All Saint's Church, North Street
All Saints' Church, North Street, York is a Grade I listed building which is noted as containing the finest collection of medieval glass in York, mostly dating from the early fourteenth century. There are 11 windows with medieval glass, much of it complete and in its original state. Perhaps the most famous of these are the Prick of Conscience dating from circa 1410 and "Corporal acts of Mercy", which was possibly the gift of Nicholas Blackburn, Lord Mayor of York.
The first record of All Saints church occurs in 1089, when the patronage of the rectory was given to the nearby priory of Holy Trinity at Micklegate by one Ralph Paganell, a layman who had founded Holy Trinity. The first church of All Saints occupied the space between the current chancel and the west aisle of the nave.

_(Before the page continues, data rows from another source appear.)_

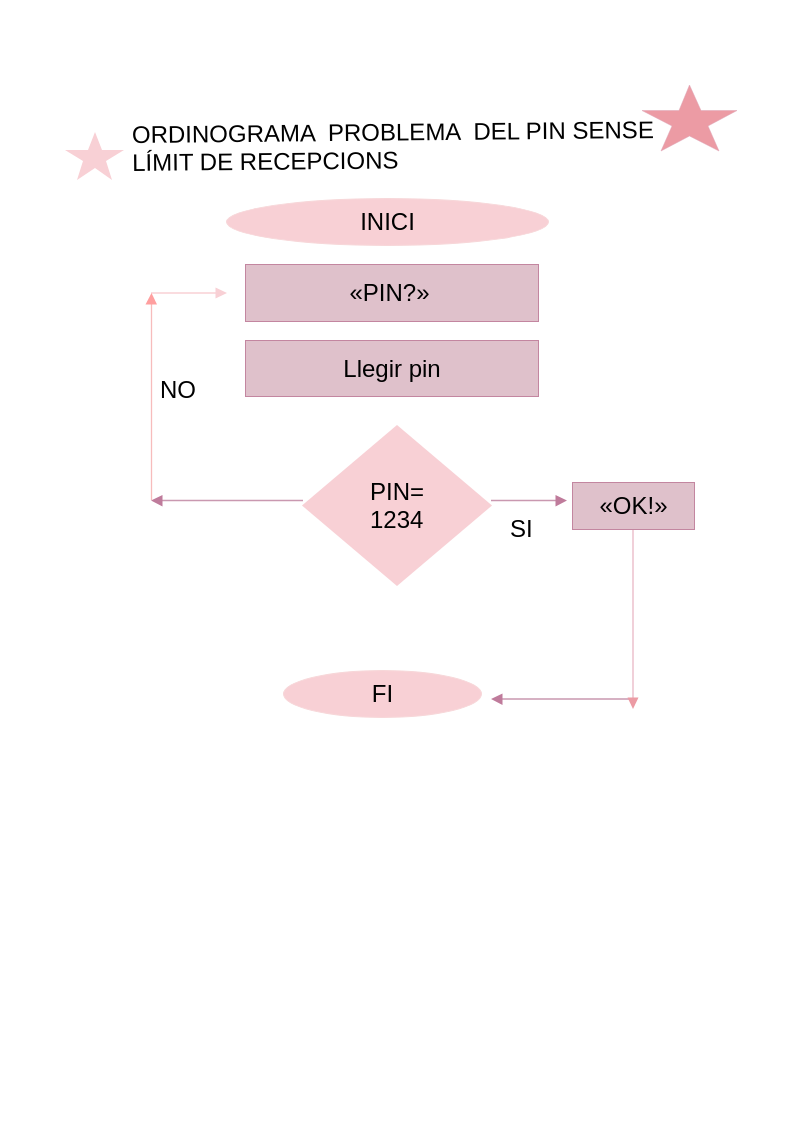
<!DOCTYPE html>
<html lang="ca">
<head>
<meta charset="utf-8">
<title>Ordinograma problema del PIN</title>
<style>
:root {
  --blush: #f8d0d5;
  --blush-edge: #f7d7d9;
  --mauve: #dfc1cb;
  --mauve-edge: #c386a0;
  --plum: #bf7b9b;
  --plum-line: #c998b0;
  --rose: #ec9ba4;
  --rose-line: #e9b7c5;
  --coral: #ff9f9f;
  --coral-line: #f7bcbc;
  --ink: #000;
}
* { box-sizing: border-box; margin: 0; }
html, body { width: 794px; height: 1123px; overflow: hidden; background: #fff; }
.sheet {
  position: relative;
  width: 794px;
  height: 1123px;
  overflow: hidden;
  color: var(--ink);
  font: 24px/28px "Liberation Sans", Arial, sans-serif;
}
.drawing { position: absolute; inset: 0; display: block; }
h1 {
  position: absolute;
  left: 132px;
  top: 121px;
  font: inherit;
  white-space: pre;
  transform: rotate(-0.55deg);
  transform-origin: 0 22px;
}
.node {
  position: absolute;
  display: flex;
  align-items: center;
  justify-content: center;
  white-space: nowrap;
}
.terminal { background: var(--blush); border: 1px solid var(--blush-edge); border-radius: 50%; }
.step { background: var(--mauve); border: 1px solid var(--mauve-edge); }
.start { left: 226px; top: 198px; width: 323px; height: 48px; }
.ask { left: 245px; top: 264px; width: 294px; height: 58px; padding-right: 5px; }
.read { left: 245px; top: 340px; width: 294px; height: 57px; }
.decision { left: 302px; top: 425px; width: 190px; height: 161px; }
.success { left: 572px; top: 482px; width: 123px; height: 48px; }
.end { left: 283px; top: 670px; width: 199px; height: 48px; }
.branch { position: absolute; }
.branch-no { left: 160px; top: 376px; }
.branch-yes { left: 510px; top: 515px; }
</style>
</head>
<body>
<main class="sheet">
  <svg class="drawing" width="794" height="1123" viewBox="0 0 794 1123" aria-hidden="true">
    <g class="stars">
      <polygon fill="var(--blush)" points="95,132 102,150 124,150 106,161 112,180 95,168 77,180 83,161 65,150 88,150"/>
      <polygon fill="var(--rose)" stroke="#dda3b5" stroke-width=".5" points="689.5,85 701,110.500 737,110.500 708,126 719,151 689.5,136 661,151 672,126 642,110.500 679,110.500"/>
    </g>
    <polygon class="decision-shape" fill="var(--blush)" points="397,425 492,505.500 397,586 302,505.500"/>
    <g class="connectors" fill="none" stroke-width="1.3">
      <path stroke="var(--plum-line)" d="M303 500.500H162M491 500.500H556M633 699H502"/>
      <path stroke="var(--coral-line)" d="M151.500 500V304"/>
      <path stroke="var(--blush)" d="M151 293H216"/>
      <path stroke="var(--rose-line)" d="M633 530V698"/>
    </g>
    <g class="arrowheads">
      <path fill="var(--plum)" d="M151 500.500L162.500 495V506.500ZM567 500.500L555.500 495V506.500ZM491 699L502.500 693.500V705Z"/>
      <path fill="var(--coral)" d="M151.500 293L157 304.500H145.500Z"/>
      <path fill="var(--blush)" d="M227 293L215.500 287.500V298.500Z"/>
      <path fill="var(--rose)" d="M633 709L627.500 697.500H638.500Z"/>
    </g>
  </svg>

  <h1>ORDINOGRAMA  PROBLEMA  DEL PIN SENSE
LÍMIT DE RECEPCIONS</h1>

  <div class="node terminal start">INICI</div>
  <div class="node step ask">«PIN?»</div>
  <div class="node step read">Llegir pin</div>
  <div class="node decision"><p>PIN=<br>1234</p></div>
  <div class="node step success">«OK!»</div>
  <div class="node terminal end">FI</div>

  <p class="branch branch-no">NO</p>
  <p class="branch branch-yes">SI</p>
</main>
</body>
</html>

The earliest part of the present church is the nave which dates from the twelfth century. The arcades date from the thirteenth century and the east end was rebuilt in the fourteenth century, when the chancel chapels were added. An anchorite building was erected at the west end in the fifteenth century and a squint made through the wall so that Dame Emma Raughton could observe and hear the mass being said. The elegant spire, which rises to 120 feet, is also a fifteenth cntury addition.
The colourful chancel ceiling was erected 1467-1472. The hammerbeams are in the form of angels who hold a variety of objects, including musical instruments and liturgical apparatus. The hexagonal wooden pulpit dates from 1675, around the top is a text from St Paul's epistle to the Romans. The floor of the church incorporates many medieval and later grave markers.
The church was restored between 1866 and 1867 by JB and W Atkinson of York, which included the rebuilding of the south aisle wall, the addition of a porch and a vestry, half of the roof being replaced, new seating provided throughout, the pillars and walls scraped, and a new organ provided. The church was restored again in 1991 by the architect Peter Marshall.